(Problem details) Set down, please, exactly the lines below that run from the line with "358C387 375 394" to the line with "790 386 938C430", both lines included.

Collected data
□ □ □ □ □ □ □

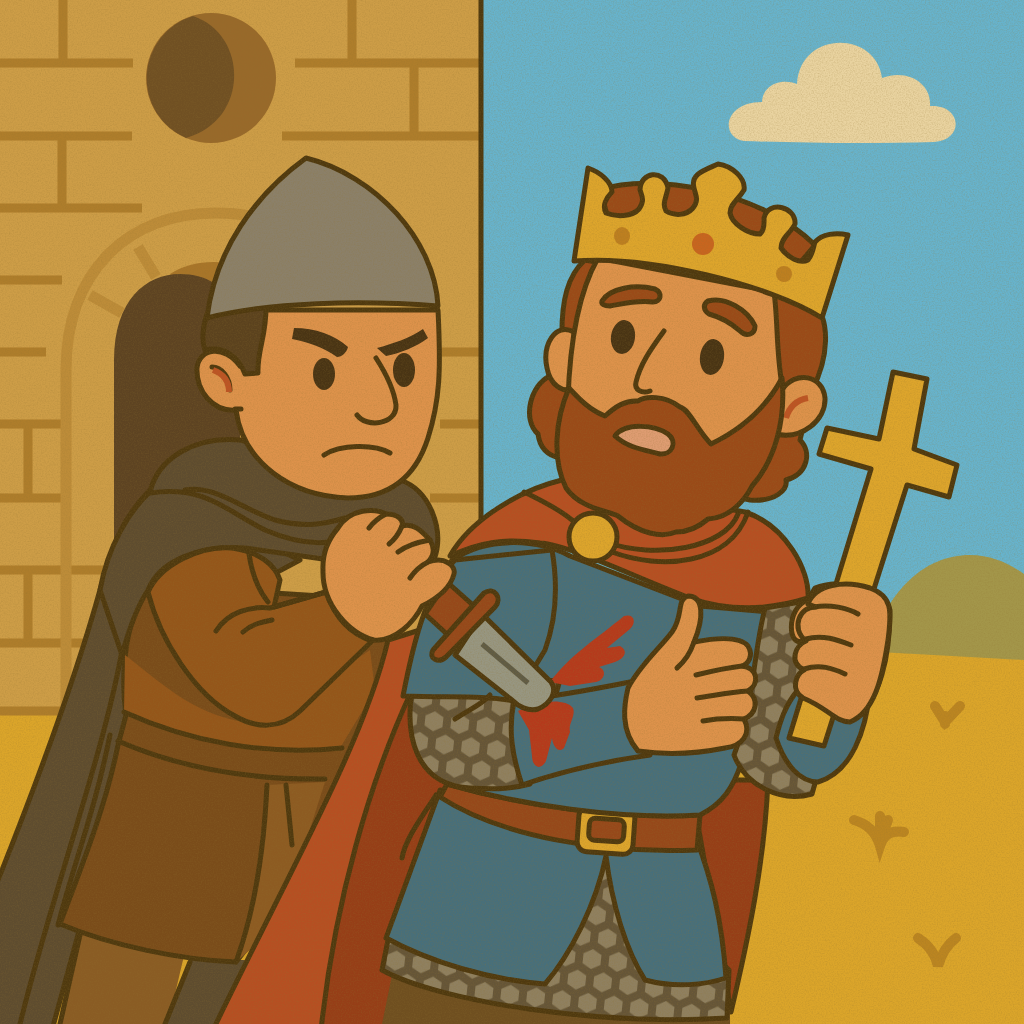
<!DOCTYPE html>
<html lang="en">
<head>
<meta charset="utf-8">
<title>The king and the dagger</title>
<style>
:root{--ink:#4f390f;--wall:#cd9d47;--mortar:#ae7d2b;--arch:#bd8c39;--dark:#5d4322;--sky:#67b3cc;--sand:#dba52a;--hill:#a3964a;--cloud:#e9d3a0;--skin:#dd924b;--hair:#9a4a18;--steel:#8b8069;--cloak:#5e4c2f;--tunic:#7a4c1a;--sleeve:#94561a;--cape:#b64f22;--cape-dark:#963e17;--blue:#476f7b;--mail:#877857;--gold:#dda52c;--leather:#96481a;--blood:#b53a1c}
html,body{margin:0;background:var(--sand);overflow:hidden}
svg{display:block;width:1024px;height:1024px}
.ink{stroke:var(--ink);stroke-width:5;stroke-linecap:round;stroke-linejoin:round}
.line{fill:none}
.wall{fill:var(--wall)}.sky{fill:var(--sky)}.sand{fill:var(--sand)}.hill{fill:var(--hill)}.cloud{fill:var(--cloud)}
.mortar{fill:none;stroke:var(--mortar);stroke-width:9}
.arch{fill:none;stroke:var(--arch);stroke-width:11}
.dark{fill:var(--dark)}.skin{fill:var(--skin)}.hair{fill:var(--hair)}.steel{fill:var(--steel)}
.cloak{fill:var(--cloak)}.tunic{fill:var(--tunic)}.sleeve{fill:var(--sleeve)}.cape{fill:var(--cape)}.cape-dark{fill:var(--cape-dark)}
.blue{fill:var(--blue)}.gold{fill:var(--gold)}.leather{fill:var(--leather)}.blood{fill:var(--blood)}
.mail{fill:url(#chainmail)}.eye{fill:#493414}
.grass{fill:none;stroke:#bb8521;stroke-width:10;stroke-linecap:round}
</style>
</head>
<body>
<svg viewBox="0 0 1024 1024" role="img" aria-label="A helmeted man stabs the arm of a crowned king who holds a golden cross beside a stone wall">
<defs>
<pattern id="chainmail" width="26" height="44" patternUnits="userSpaceOnUse" patternTransform="rotate(6)">
<rect width="26" height="44" fill="#655538"/>
<path id="ring" d="M13 2 22 7V17L13 22 4 17V7Z" fill="#8f8060"/>
<use href="#ring" x="-13" y="22"/><use href="#ring" x="13" y="22"/>
</pattern>
<filter id="paper-grain" x="0" y="0" width="100%" height="100%">
<feTurbulence type="fractalNoise" baseFrequency=".75" numOctaves="2" seed="4"/>
<feColorMatrix values="0 0 0 0 .28  0 0 0 0 .17  0 0 0 0 .03  .9 .9 0 0 -.75"/>
</filter>
</defs>

<g id="landscape">
<rect class="sky" x="480" width="544" height="700"/>
<path class="hill" d="M860 680C880 590 925 555 970 555 992 555 1010 564 1024 574V680Z"/>
<path class="sand" d="M0 700H480V640C650 640 850 650 1024 660V1024H0Z"/>
<path class="cloud" d="M744 141C720 138 723 102 762 102 763 84 782 78 797 84 800 30 876 30 882 78 908 68 932 84 930 106 962 104 965 140 934 142 870 144 800 143 744 141Z"/>
<g class="grass">
<path id="tuft" d="M935 706 945 722 960 706M945 716V724"/>
<path d="M854 820C868 824 876 832 880 846 884 834 892 830 904 832M880 844V816M880 842 888 820"/>
<path d="M918 938C930 946 936 956 938 966 942 952 948 944 956 938"/>
</g>
</g>

<g id="castle-wall">
<rect class="wall" width="481" height="712"/>
<path class="mortar" d="M0 63H133M295 63H480M0 136H132M282 136H480M0 208H142M0 280H62M0 352H46M0 424H62M0 498H62M0 570H115M0 643H90M0 711H60M440 352H480M440 424H480M430 498H480M63 0V63M352 0V63M414 63V136M62 136V208M28 424V498M28 570V643"/>
<path class="arch" d="M66 712V370C66 270 130 213 215 213 245 213 270 219 290 230M90 295 122 313M138 247 156 277"/>
<path fill="#a87529" d="M170 274C190 260 230 256 260 274V330H200Z"/>
<path class="dark" d="M114 620V360C114 300 146 274 180 274 206 274 225 286 240 310V620Z"/>
<circle cx="211" cy="78" r="65" fill="#98692a"/>
<path fill="#705023" d="M186 138A65 65 0 0 1 193 16C248 34 250 120 186 138Z"/>
<path class="ink line" d="M481 0V560"/>
</g>

<g id="attacker-body">
<path fill="#8a5c24" d="M80 930H190L168 1024H62Z"/>
<path class="cloak" d="M190 960H245L215 1024H166Z"/>
<path class="cloak ink" d="M150 490C120 520 112 550 100 590 75 680 30 800-4 885V1030H52L78 935 150 640 300 560Z"/>
<path class="ink line" d="M122 650C105 750 50 900 20 1024M110 735C95 810 75 860 58 925"/>
<path class="tunic ink" d="M150 585C125 620 120 670 126 715L118 745C105 810 80 870 60 924 110 945 180 960 236 962L300 880 400 690 385 600Z"/>
<path fill="#8d5b22" d="M267 785 325 782 300 860 250 950 236 962C255 910 264 850 267 785Z"/>
<path class="sleeve" d="M125 655C170 690 200 720 262 724L370 650 375 690 340 748C270 760 190 745 124 712Z"/>
<path class="ink line" d="M124 712C190 742 265 756 342 748M118 741C180 768 250 780 325 779M267 785C264 850 255 910 236 962M286 785 292 845M190 962 165 1024M80 935 60 1024"/>
<path class="cloak ink" d="M150 492C158 458 195 436 240 440L400 480C430 490 445 530 434 560L330 560 245 548C200 545 160 560 148 590 135 610 126 640 122 655L100 590C108 545 130 510 150 492Z"/>
<path class="ink line" d="M150 493C205 485 225 510 265 530 300 545 325 544 340 540M185 490C215 485 240 508 275 520 305 528 325 524 345 518"/>
</g>

<g id="attacker-head">
<path class="skin ink" d="M250 310H438C441 370 440 400 428 438 414 482 385 498 348 498 290 496 243 462 236 410 212 412 196 390 197 368 199 348 224 344 240 366Z"/>
<path class="ink" fill="#5b421e" d="M207 314C202 330 202 342 205 350 224 346 238 356 245 374L258 373C257 350 267 335 266 304Z"/>
<path class="steel ink" d="M207 318C215 250 255 195 306 158 375 175 435 240 438 306 360 300 270 302 207 318Z"/>
<path class="ink line" d="M235 409 241 409M212 367C222 367 230 378 230 390" />
<path d="M213 370C224 374 229 382 229 392" fill="none" stroke="#bd5424" stroke-width="6"/>
<path class="eye" d="M294 328C315 328 335 335 348 347 347 352 342 357 337 357 323 347 308 342 292 339ZM377 348C392 344 410 338 423 329L428 338C416 347 401 353 386 356Z"/>
<ellipse class="eye" cx="324" cy="374" rx="11" ry="16"/><ellipse class="eye" cx="404" cy="370" rx="11" ry="17"/>
<path class="skin ink" d="M376 358C387 375 394 390 396 405 397 425 366 428 357 415"/>
<path class="ink line" d="M324 455C340 444 375 444 390 453"/>
</g>

<g id="king-cape">
<path class="cape ink" d="M388 640C365 740 290 870 213 1030H390L430 790 420 630Z"/>
<path class="cape-dark ink" d="M412 690C370 780 335 900 321 1030H392L450 790Z"/>
<path class="ink line" d="M436 795C420 820 405 840 402 858"/>
<path class="cape-dark ink" d="M690 780H768C765 860 748 940 731 1012Z"/>
</g>

<g id="king-skirt">
<path fill="#6f4f20" d="M392 975H730V1024H382Z"/>
<path class="mail ink" d="M390 930 382 970C440 1002 600 1026 727 1018L729 970 606 850Z"/>
<path class="blue ink" d="M440 790 386 938C430 962 490 980 545 984 570 955 596 905 606 856 612 905 626 950 645 980 675 988 705 985 726 978 722 920 712 880 696 838Z"/>
<path class="leather ink" d="M447 784C520 805 620 820 700 815L697 850C600 854 500 836 440 797Z"/>
<rect class="gold ink" x="578" y="807" width="56" height="46" rx="10" transform="rotate(4 606 830)"/>
<rect class="leather ink" x="589" y="819" width="35" height="22" rx="6" transform="rotate(4 606 830)"/>
</g>

<g id="king-torso">
<path class="blue ink" d="M452 560C490 535 540 540 570 556L700 606 770 612C757 660 760 700 745 750 735 790 720 805 700 815 620 820 520 805 447 784L420 640Z"/>
<path class="mail ink" d="M412 690C405 735 415 785 470 788 500 790 515 788 530 784L560 680Z"/>
<path class="blue ink" d="M455 560C425 590 412 650 403 696 450 698 480 695 514 701L545 650C556 620 558 585 552 550Z"/>
<path class="ink line" d="M455 719C468 710 480 706 490 695"/>
<path class="blue ink" d="M514 701C550 697 590 690 630 682L650 755C600 762 560 772 522 785 512 755 508 730 514 701Z"/>
<path class="mail ink" d="M765 608C752 660 755 700 734 755 745 785 780 803 812 794L830 730 812 600Z"/>
<path class="cape ink" d="M450 556C470 520 520 490 562 480L745 512C785 525 810 570 808 598 770 610 730 612 690 598 630 575 570 545 540 543 505 538 480 542 450 556Z"/>
<path class="ink line" d="M524 492C545 502 560 510 572 520M612 552C660 570 730 566 748 512M606 542C655 560 725 548 738 514"/>
<circle class="gold ink" cx="593" cy="537" r="24"/>
</g>

<g id="king-head">
<path class="hair ink" d="M585 260C568 275 561 300 562 340L550 376C530 385 522 420 538 434 540 450 550 456 560 458L750 500C775 502 788 490 786 480 808 474 812 452 800 440L812 390C828 360 832 320 812 300Z"/>
<path class="skin ink" d="M574 332C555 322 542 345 547 368 550 384 562 394 574 388ZM782 390C795 370 823 375 825 398 826 420 802 440 776 434Z"/>
<path d="M808 398C796 400 789 408 786 418" fill="none" stroke="#bd5424" stroke-width="6"/>
<path class="skin ink" d="M598 258C580 290 570 335 568 400L600 470 730 480 782 385C776 350 778 320 774 292Z"/>
<path class="hair ink" d="M569 388C555 420 552 460 566 488 580 508 605 510 618 516 640 534 662 538 676 532 690 532 700 526 708 519 730 518 745 500 752 486 775 460 786 420 782 378 765 410 740 430 711 444 697 430 690 410 680 407 665 395 645 396 638 401 625 400 615 407 605 416 590 410 580 400 569 388Z"/>
<path class="ink" fill="#de9c72" d="M615 436C625 422 655 425 668 434 678 442 672 455 660 454 645 450 628 448 615 436Z"/>
<path class="skin ink" d="M664 331C650 350 640 365 636 382 634 390 642 394 650 391"/>
<path class="hair ink" d="M602 301C610 288 635 284 655 289 663 293 661 302 653 302 636 300 622 304 610 306 604 306 601 304 602 301ZM708 301C725 296 748 310 755 326 755 335 746 337 740 331 730 322 720 317 709 314 703 310 703 304 708 301Z"/>
<ellipse class="eye" cx="623" cy="337" rx="12" ry="17" transform="rotate(8 623 337)"/>
<ellipse class="eye" cx="712" cy="357" rx="12" ry="18" transform="rotate(8 712 357)"/>
</g>

<g id="crown">
<path class="hair ink" d="M600 190C650 172 760 190 815 245L790 275 610 225Z"/>
<path class="gold ink" d="M574 261 588 168C600 172 612 182 612 192 606 198 602 206 606 213 616 217 632 217 639 209 645 201 642 196 640 190 640 172 664 168 668 188 666 198 662 204 666 211 674 216 686 216 693 208 699 200 696 196 694 188 690 174 705 170 718 164 732 166 746 178 744 190 738 200 730 204 730 213 732 224 748 234 760 234 765 230 764 222 764 218 768 200 796 206 795 224 790 234 781 238 781 248 788 258 800 264 808 260 813 254 813 248 815 242 822 234 836 232 848 235L822 318C770 285 650 255 574 261Z"/>
<circle cx="703" cy="244" r="11" fill="#c8651f"/><ellipse cx="622" cy="236" rx="8" ry="9" fill="#bd7f20"/><circle cx="784" cy="274" r="8" fill="#bd7f20"/>
</g>

<g id="king-right-arm">
<path class="blue ink" d="M798 690C785 705 780 722 776 738 785 765 800 782 818 782 852 772 866 730 870 690Z"/>
<path class="skin ink" d="M808 600C785 608 788 650 804 640L850 720C882 705 890 650 890 610 882 585 840 578 815 588Z"/>
<path class="gold ink" d="M893 372 927 379 914 449 957 465 949 497 907 485 824 746 789 738 871 469 819 454 827 428 879 439Z"/>
<path class="skin ink" d="M808 604C815 584 845 580 870 588 892 596 892 610 888 640 882 680 874 712 850 722 835 722 828 708 803 698 790 690 796 674 804 670 788 662 796 645 806 641 790 628 800 606 816 607Z"/>
<path class="ink line" d="M814 607C830 604 848 608 858 614M806 639C822 634 838 640 851 645M804 669C820 664 832 668 845 674"/>
</g>

<g id="wound">
<path class="blood" d="M550 682C570 655 595 640 624 616 634 613 637 622 630 629L607 648 620 646C628 650 626 658 615 662L599 667C607 670 605 680 596 682L570 686Z"/>
<path class="blood" d="M518 711C540 700 565 698 573 708 576 716 568 724 570 732L564 748C558 754 553 746 552 738L546 761C540 772 532 766 532 756L529 730Z"/>
</g>

<g id="king-left-hand">
<path class="skin ink" d="M628 688C640 665 660 648 672 632 684 615 676 600 688 596 704 596 704 618 694 642 715 638 740 636 748 646 754 656 748 664 742 666 758 668 760 684 748 691 760 700 756 714 744 719 752 734 742 746 725 748 695 754 665 755 638 751 620 730 624 705 628 688Z"/>
<path class="ink line" d="M694 642C690 654 684 662 677 668M742 666C725 668 708 672 696 675M748 691C730 692 712 696 697 698M744 719C728 718 714 719 703 721"/>
</g>

<g id="dagger">
<path fill="#979681" class="ink" d="M482 614 551 682C558 692 550 704 538 709 528 712 518 706 512 700L455 655Z"/>
<path d="M482 644 528 683" fill="none" stroke="#5f5b45" stroke-width="5"/>
<path class="leather ink" d="M425 614 447 582 474 606 449 636Z"/>
<path class="leather ink" d="M433 650 484 593C494 586 503 598 495 607L446 657C438 664 428 658 433 650Z"/>
</g>

<g id="attacker-arm">
<path class="sleeve ink" d="M148 592C160 565 200 545 232 548 260 552 275 565 280 580L274 607 326 592C335 618 350 634 372 641L300 711C280 730 255 728 235 716 195 695 160 640 148 592Z"/>
<path class="ink line" d="M249 554C252 575 260 592 268 602M216 631C228 612 250 606 270 608L326 592M243 632C252 624 262 622 272 620"/>
<path class="skin ink" d="M323 570C322 550 332 535 338 528 350 508 375 508 386 514 398 514 404 520 402 526 415 522 424 534 430 540 436 550 432 558 428 562 445 556 456 566 454 574 450 590 434 600 422 606 414 622 395 642 374 640 350 634 322 605 323 570Z"/>
<path class="ink line" d="M386 514C378 518 372 524 369 528M402 526C398 536 394 540 389 544M430 540C418 542 406 546 398 552M428 562C420 566 414 572 410 578"/>
</g>

<rect id="grain" width="1024" height="1024" filter="url(#paper-grain)" opacity=".35"/>
</svg>
</body>
</html>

□ □ □ □ □ □ □

(Written solution)
<path class="skin ink" d="M376 358C387 375 394 390 396 405 397 425 366 428 357 415"/>
<path class="ink line" d="M324 455C340 444 375 444 390 453"/>
</g>

<g id="king-cape">
<path class="cape ink" d="M388 640C365 740 290 870 213 1030H390L430 790 420 630Z"/>
<path class="cape-dark ink" d="M412 690C370 780 335 900 321 1030H392L450 790Z"/>
<path class="ink line" d="M436 795C420 820 405 840 402 858"/>
<path class="cape-dark ink" d="M690 780H768C765 860 748 940 731 1012Z"/>
</g>

<g id="king-skirt">
<path fill="#6f4f20" d="M392 975H730V1024H382Z"/>
<path class="mail ink" d="M390 930 382 970C440 1002 600 1026 727 1018L729 970 606 850Z"/>
<path class="blue ink" d="M440 790 386 938C430 962 490 980 545 984 570 955 596 905 606 856 612 905 626 950 645 980 675 988 705 985 726 978 722 920 712 880 696 838Z"/>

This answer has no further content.